We’re a little behind on this, but it’s still pretty cool. Music journalist Dave Tompkins ’92 is author of How to Wreck a Nice Beach: The Vocoder from World War II to Hip-Hop, The Machine Speaks, a history of the vocodor published in April 2010 by Stop Smiling Books. The L.A. Times calls How to Wreck a Nice Beach — derived from the mis-hearing of the vocoderized phrase “how to recognize speech” — “one of the best music books ever written.”
What’s a vocodor? A synthesizer that makes human voices sound robotic. It traces back to World War II, when it was used as a cryptography device, and has been used by various musicians, ranging from the likes of classic rock’s Peter Frampton to rapper T-Pain. Tompkins appeared on NPR’s Morning Edition last spring and talked about the vocodor’s history. Listen to the interview here (or read the transcript here), and be sure to check out photos of the vocodor.
And if you want to take a listen to the work produced by the vocodor, view the following video. It’s of Michael Jonzun’s 1983 hit “Pack Jam”– the theme song for that year’s national championship Wolfpack men’s basketball team.
So how did Tompkins get interested in the vocodor? Here’s an excerpt from a Q&A with him with The L.A. Times:
Is there a first moment that you can trace your vocoder love back to?
Flat on my back on a bed of gumballs. Sort of. In seventh grade, I guzzled two cans of Busch beer and passed out in the neighbor’s yard. Was woken by Seville headlights pulling in later that night. The next day, I was confined to my room, sitting at a red desk with gumball dents on my back, listening to a Jonzun Crew tape, watching a swirl of dead leaves chase each other in the street like children. It was the sound of October decay.
Have you had many experiences using the vocoder, and are you any good with it?
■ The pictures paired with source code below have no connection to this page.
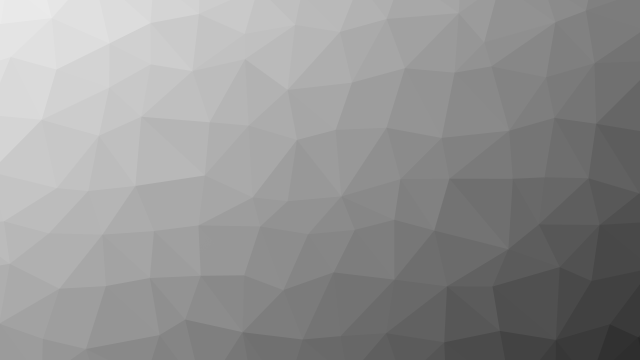
Reproduce this background procedurally as a WebGL 1 fragment shader.

```glsl
precision highp float;
// Low-poly grey backdrop: a jittered grid of vertices is split into flat
// triangles, each cell cut along its Delaunay diagonal. Every facet takes its
// tone at its centroid from a gradient, light top left to dark bottom right.

uniform vec2 u_resolution;

// Lengths are in canvas heights, measured from the top left corner.
#define GRID_ORIGIN vec2(0.130, 0.072)
#define GRID_STEP vec2(0.1394, 0.1429)
#define JITTER vec2(0.040, 0.037)
#define COLUMN_WAVE 0.012
#define ROW_WAVE 0.014
#define LIGHTEST 0.93
#define FALLOFF vec2(0.45, 0.32)
#define CURVE 0.24
#define TONE_NOISE 0.008
#define HALF_PI 1.570796

vec2 hash2(vec2 p) {
  vec2 q = vec2(dot(p, vec2(127.1, 311.7)), dot(p, vec2(269.5, 183.3)));
  return fract(sin(q) * 43758.55);
}

float cross2(vec2 a, vec2 b) {
  return a.x * b.y - a.y * b.x;
}

// Grid vertex: gentle waves along columns and rows, plus a random shift.
vec2 vertexAt(vec2 id) {
  vec2 v = GRID_ORIGIN + id * GRID_STEP;
  v.y += COLUMN_WAVE * sin(HALF_PI * id.x);
  v.y += ROW_WAVE * cos(HALF_PI * (id.y - 3.0));
  return v + JITTER * (2.0 * hash2(id + 17.0) - 1.0);
}

// True when the diagonal a-c satisfies the Delaunay condition.
bool cutsAlongAC(vec2 a, vec2 b, vec2 c, vec2 d) {
  float sinB = cross2(c - b, a - b);
  float cosB = dot(c - b, a - b);
  float sinD = cross2(a - d, c - d);
  float cosD = dot(a - d, c - d);
  return sinB * cosD + cosB * sinD >= 0.0;
}

// Signed distance to the line a-b, positive on the inner side.
float edgeDistance(vec2 p, vec2 a, vec2 b) {
  return cross2(b - a, p - a) / length(b - a);
}

float facetTone(vec2 center) {
  vec2 t = center * vec2(u_resolution.y / u_resolution.x, 1.0);
  t = clamp(t, 0.0, 1.0);
  t *= 1.0 - CURVE + CURVE * t;
  float noise = hash2(floor(center * 500.0)).x - 0.5;
  return LIGHTEST - dot(FALLOFF, t) + 2.0 * TONE_NOISE * noise;
}

// Returns (tone * coverage, coverage) for one antialiased facet.
vec2 facet(vec2 p, vec2 a, vec2 b, vec2 c) {
  float inside = min(edgeDistance(p, a, b),
                 min(edgeDistance(p, b, c), edgeDistance(p, c, a)));
  float coverage = clamp(0.5 + inside * u_resolution.y, 0.0, 1.0);
  return vec2(facetTone((a + b + c) / 3.0), 1.0) * coverage;
}

void main() {
  vec2 p = gl_FragCoord.xy / u_resolution.y;
  p.y = 1.0 - p.y;
  vec2 home = floor((p - GRID_ORIGIN) / GRID_STEP);

  // A tiny base weight keeps the blend defined everywhere.
  vec2 sum = vec2(facetTone(p), 1.0) * 0.001;
  for (int y = -1; y <= 1; y++) {
    for (int x = -1; x <= 1; x++) {
      vec2 id = home + vec2(float(x), float(y));
      vec2 a = vertexAt(id);
      vec2 b = vertexAt(id + vec2(1.0, 0.0));
      vec2 c = vertexAt(id + vec2(1.0, 1.0));
      vec2 d = vertexAt(id + vec2(0.0, 1.0));
      if (cutsAlongAC(a, b, c, d)) {
        sum += facet(p, a, b, c) + facet(p, a, c, d);
      } else {
        sum += facet(p, a, b, d) + facet(p, b, c, d);
      }
    }
  }
  gl_FragColor = vec4(vec3(sum.x / sum.y), 1.0);
}
```
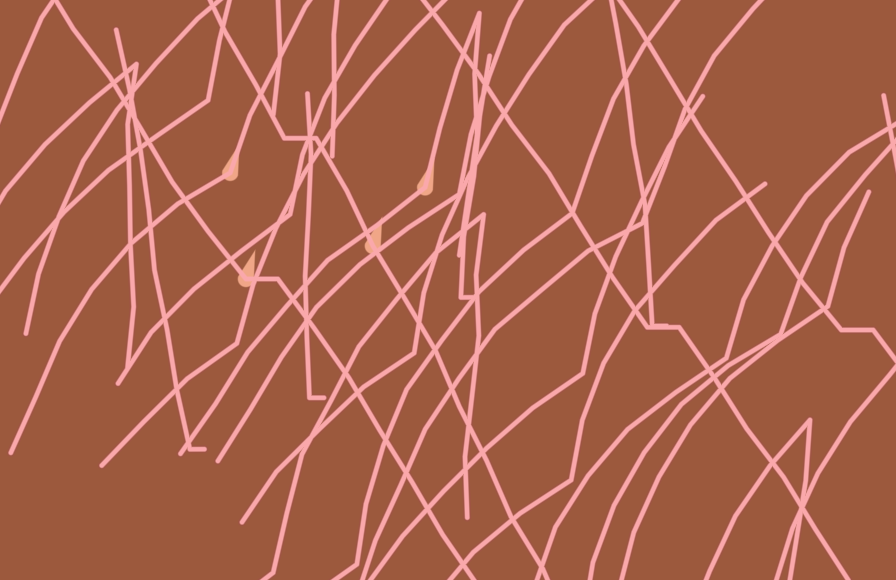
A WebGL 1 fragment shader for this pattern:

```glsl
precision highp float;
// Thin pink strands wandering over flat brown: mostly rising arcs,
// crossed by falling lines with a short jog and by near-vertical threads.
// Each strand is a polyline walked step by step; the nearest distance is inked.

uniform vec2 u_resolution;

const vec3 GROUND = vec3(0.61, 0.35, 0.24);
const vec3 HALO   = vec3(0.62, 0.33, 0.26);
const vec3 INK    = vec3(0.98, 0.66, 0.67);
const vec3 PEACH  = vec3(0.94, 0.65, 0.53);

// Lengths are in canvas heights, angles in radians.
const float HALF_WIDTH = 0.0041;
const float EDGE       = 0.0017;
const float HALO_REACH = 0.0080;
const float STEP       = 0.105;
const float JITTER     = 0.16;
const float STEEP      = 1.36;
const float SHALLOW    = 0.54;
const float LEAN       = 0.90;
const float RISING     = 20.0;
const float FALLING    = 4.0;
const int   STRANDS    = 29;   // rising, falling, then upright
const int   STEPS      = 13;

float hash(float a, float b) {
    vec3 q = fract(vec3(a, b, a) * vec3(0.1031, 0.1030, 0.0973) + 0.137);
    q += dot(q, q.yzx + 33.33);
    return fract((q.x + q.y) * q.z);
}

// Distance to the segment from a, less a radius tapering to zero at its end
float taperDistance(vec2 p, vec2 a, vec2 along, float radius) {
    float h = clamp(dot(p - a, along) / dot(along, along), 0.0, 1.0);
    return length(p - a - along * h) - radius * (1.0 - h);
}

vec2 polar(float angle, float radius) {
    return radius * vec2(cos(angle), sin(angle));
}

vec2 strandStart(float id, float aspect) {
    float r = hash(id, 41.0);
    if (id < RISING) {
        float lane = (id + 0.2 + 0.6 * r) / RISING;
        vec2 centre = vec2(0.5 * aspect, 0.5);
        vec2 across = vec2(sin(LEAN), -cos(LEAN));
        return centre + across * mix(-0.80, 0.80, lane)
             - polar(LEAN, mix(0.42, 0.85, hash(id, 43.0)));
    }
    if (id < RISING + FALLING) {
        float lane = (id - RISING + r) / FALLING;
        return vec2(mix(-0.05, 0.70, lane) * aspect, 1.04);
    }
    float lane = (id - RISING - FALLING + r) / (float(STRANDS) - RISING - FALLING);
    return vec2(lane * aspect, mix(0.80, 1.08, hash(id, 47.0)));
}

// Next displacement of the walk
vec2 stride(float id, float k) {
    float wobble = JITTER * (hash(id, k + 3.0) - 0.5);
    float r = hash(id, 53.0);
    if (id < RISING) {
        // Arcs flatten gradually, then kink back to steep
        float arc = fract(hash(id, 59.0) + k / mix(5.0, 10.0, r));
        float angle = mix(STEEP, SHALLOW, arc) + wobble;
        // Some strands turn sharply and drop
        float turn = 7.0 + floor(3.0 * r);
        if (hash(id, 61.0) < 0.32 && k >= turn) angle = -1.62 + 1.5 * wobble;
        return polar(angle, STEP);
    }
    if (id < RISING + FALLING) {
        float jog = 3.0 + floor(5.0 * r);
        if (k == jog) return vec2(0.055, 0.0);
        return polar(-1.02 + 0.16 * (r - 0.5) + wobble, STEP);
    }
    // Upright threads end in a small hook
    float last = 4.0 + floor(4.0 * r);
    if (k > last) return vec2(0.0);
    if (k == last) return polar(0.3 * wobble, 0.025);
    return polar(-1.52 + 0.3 * (r - 0.5) + wobble, STEP);
}

void main() {
    vec2 p = gl_FragCoord.xy / u_resolution.y;
    float aspect = u_resolution.x / u_resolution.y;
    float line = 1.0;
    float sliver = 1.0;

    for (int i = 0; i < STRANDS; i++) {
        float id = float(i);
        vec2 at = strandStart(id, aspect);
        for (int j = 0; j < STEPS; j++) {
            float k = float(j);
            vec2 move = stride(id, k);
            if (dot(move, move) < 0.00001) break;
            line = min(line, taperDistance(p, at, move, 0.0));
            // A few narrow filled wedges beside a strand
            if (k == 6.0 && hash(id, 67.0) < 0.18)
                sliver = min(sliver, taperDistance(p, at, vec2(0.016, 0.05), 0.014));
            at += move;
        }
    }

    float edge = max(EDGE, 0.6 / u_resolution.y);
    float halo = 1.0 - smoothstep(HALO_REACH - edge, HALO_REACH, line);
    vec3 colour = mix(GROUND, HALO, halo);
    colour = mix(colour, PEACH, 1.0 - smoothstep(-edge, edge, sliver));
    colour = mix(colour, INK, 1.0 - smoothstep(HALF_WIDTH - edge, HALF_WIDTH + edge, line));
    gl_FragColor = vec4(colour, 1.0);
}
```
If I end up buying this Vietnam unit that’s on eBay, I’d say my experience would be $800 lighter. My instinct is to be incoherent when using it. Drones, aspirants and assonance are more fun than hearing yourself talk. I like the unvoiced rasp, the unpleasant ones. And the thing was invented to improve communication.